▶ _Dataset entries_

== Segment start ==

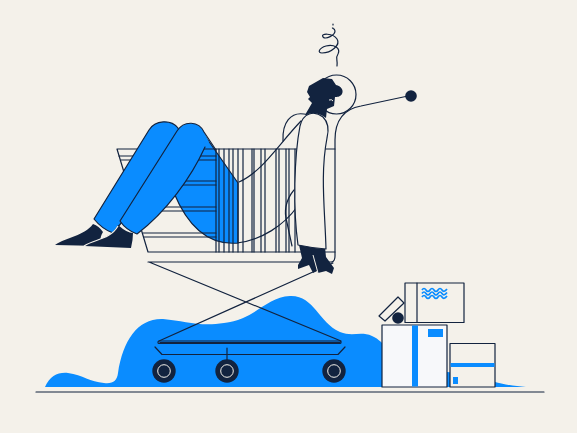
<!DOCTYPE html>
<html lang="en">
<head>
<meta charset="utf-8">
<title>Resting in the cart</title>
<style>
:root { --paper: #f4f1ea; --blue: #0a8cff; --navy: #12233f; --carton: #f7f8fa; }
html, body { margin: 0; height: 100%; overflow: hidden; background: var(--paper); }
.scene { display: block; width: 577px; height: 433px; }
.line { fill: none; stroke: var(--navy); stroke-width: 1.2; stroke-linecap: round; stroke-linejoin: round; }
.blue { fill: var(--blue); }
.navy { fill: var(--navy); }
.paper { fill: var(--paper); }
.carton { fill: var(--carton); }
.outlined { stroke: var(--navy); stroke-width: 1.2; stroke-linejoin: round; }
</style>
</head>
<body>
<svg class="scene" viewBox="0 0 577 433" role="img" aria-label="A tired person slumped in a shopping cart beside a stack of parcels">
  <defs>
    <g id="wheel">
      <circle class="navy" r="11.7"/>
      <circle r="6.3" fill="none" stroke="#f4f1ea" stroke-width="1"/>
    </g>
    <path id="wave" d="M422 290q2-3 4 0t4 0 4 0 4 0 4 0 5-1"/>
  </defs>

  <rect class="paper" width="577" height="433"/>

  <g id="ground">
    <path class="blue" d="M45 387C50 376 58 372 68 373C83 375 90 382 104 383C113 384 117 381 118 373C123 340 138 318 163 319C185 321 200 327 224 323C256 319 266 297 290 296C314 295 318 322 340 332C352 337 361 331 372 336C386 342 389 356 404 364C435 374 470 371 492 381C505 385 515 386 526 387Z"/>
    <path class="line" d="M36 392H544"/>
  </g>

  <g id="cart-base">
    <path class="line" d="M148 262H332M149 262L341 341M333 263L159 341"/>
    <path class="line" d="M160 342.500H340" stroke-width="3"/>
    <rect class="line" x="158" y="341" width="183" height="2.500" rx="1"/>
    <path class="line" d="M155 347L162 354.500H338L345 347M227 348V360"/>
    <use href="#wheel" x="164" y="371"/>
    <use href="#wheel" x="227" y="371"/>
    <use href="#wheel" x="334" y="371"/>
  </g>

  <g id="body">
    <path class="line" d="M283 141C282 122 291 112 304 114L310 115"/>
    <path class="line" d="M239 182C262 172 278 145 301 121"/>
    <path class="line" d="M237 243C262 240 284 225 297 207"/>
    <path class="blue outlined" d="M203 133L238 183V243C205 246 186 222 174 193Z"/>
  </g>

  <g id="cart-basket" class="line">
    <path d="M117 149H335M117 149L148 252H335"/>
    <path d="M119 156H216M121 160H216M127 181H216M128 185H216M135 207H216M136 211H216M143 233H216M144 237H216"/>
    <path d="M216 149V252M219 149V252M224 149V252M229 149V252M233 149V252M238 149V252M243 149V252M252 149V252M254 149V252M261 149V252M265 149V252M276 149V252M279 149V252M286 149V252M289 149V252M295 149V252"/>
    <path d="M332 262Q335 261 335 256V140C335 121 344 109 361 106L408 96"/>
  </g>
  <circle class="navy" cx="411" cy="96" r="5.800"/>

  <g id="legs">
    <path class="navy" d="M55 245C67 237 84 236 93 224Q99 226 103 232C99 238 101 242 101 246Z"/>
    <path class="blue outlined" d="M94 219L149 130C155 120 171 119 178 128L184 146L113 233Q102 229 94 219Z"/>
    <path class="navy" d="M84 246C94 239 110 240 118 225Q127 233 133 233Q133 240 131 248Z"/>
    <path d="M84 246C94 239 110 240 118 226" fill="none" stroke="#f4f1ea" stroke-width="1.200"/>
    <path class="blue" d="M120 221L177 131C184 120 199 121 204 132L209 142L205 147C191 178 166 212 137 234Q126 230 120 221Z"/>
    <path class="line" d="M205 147C191 178 166 212 137 234Q126 230 120 221L177 131C184 120 199 121 204 132L216 150"/>
  </g>

  <g id="arm-and-hand">
    <path class="line" d="M297 187C287 196 284 209 286 218L292 246"/>
    <path class="navy" d="M299 245L310 246L314 253L317 271L313 273L309 265L298 269V265L302 258Z"/>
    <path class="navy" d="M310 244L325 247L326 257L334 268L332 274L326 271L318 273L313 262Z"/>
    <path d="M313 255L318 273" fill="none" stroke="#f4f1ea" stroke-width="1"/>
    <path class="paper outlined" d="M298 245C293 210 294 157 300 126C303 113 314 110 323 117C329 123 329 130 327 138C320 174 325 211 326 249Q312 248 298 245Z"/>
  </g>

  <g id="head">
    <circle class="paper outlined" cx="336.500" cy="94.500" r="19.500"/>
    <path class="navy" d="M305 115L312 103L308 99L310 97L307 92L309 86L323 78L332 79L336 85C341 86 344 90 342 94C340 97 337 97 335 97L334 106L327 109L326 118C320 113 312 112 305 115Z"/>
    <path d="M329 100Q332 99 333 101" fill="none" stroke="#f4f1ea" stroke-width="1"/>
    <path class="line" d="M337 66C338 60 335 58 338 54C341 48 334 44 326 46C319 48 317 53 322 53C331 53 341 45 337 39C333 33 320 33 323 37C326 40 335 35 335 31C335 28 331 28 333 28M333 24V25"/>
  </g>

  <g id="parcels">
    <rect class="paper outlined" x="405" y="283" width="59" height="39.500"/>
    <path class="line" d="M417 283V322"/>
    <g fill="none" stroke="#0a8cff" stroke-width="1.700">
      <use href="#wave"/><use href="#wave" y="3.500"/><use href="#wave" y="7"/>
    </g>
    <path class="paper outlined" d="M379 316L398 297L404 303L385 321Z"/>
    <circle class="navy" cx="398" cy="318" r="5.800"/>
    <rect class="carton outlined" x="382" y="325" width="65" height="62"/>
    <rect class="blue" x="412" y="325.500" width="6" height="61"/>
    <rect class="blue" x="428" y="329" width="15" height="8"/>
    <rect class="paper outlined" x="450" y="343.500" width="45" height="43.500"/>
    <rect class="blue" x="450.500" y="363" width="44" height="4"/>
    <rect class="blue" x="453" y="377" width="5" height="7"/>
  </g>
</svg>
</body>
</html>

== Segment end ==

▶ _ASSIGNMENT_
Every line above that holds the word "height" needs to be copied.

▶ _REPLY_
html, body { margin: 0; height: 100%; overflow: hidden; background: var(--paper); }
.scene { display: block; width: 577px; height: 433px; }
  <rect class="paper" width="577" height="433"/>
    <rect class="line" x="158" y="341" width="183" height="2.500" rx="1"/>
    <rect class="paper outlined" x="405" y="283" width="59" height="39.500"/>
    <rect class="carton outlined" x="382" y="325" width="65" height="62"/>
    <rect class="blue" x="412" y="325.500" width="6" height="61"/>
    <rect class="blue" x="428" y="329" width="15" height="8"/>
    <rect class="paper outlined" x="450" y="343.500" width="45" height="43.500"/>
    <rect class="blue" x="450.500" y="363" width="44" height="4"/>
    <rect class="blue" x="453" y="377" width="5" height="7"/>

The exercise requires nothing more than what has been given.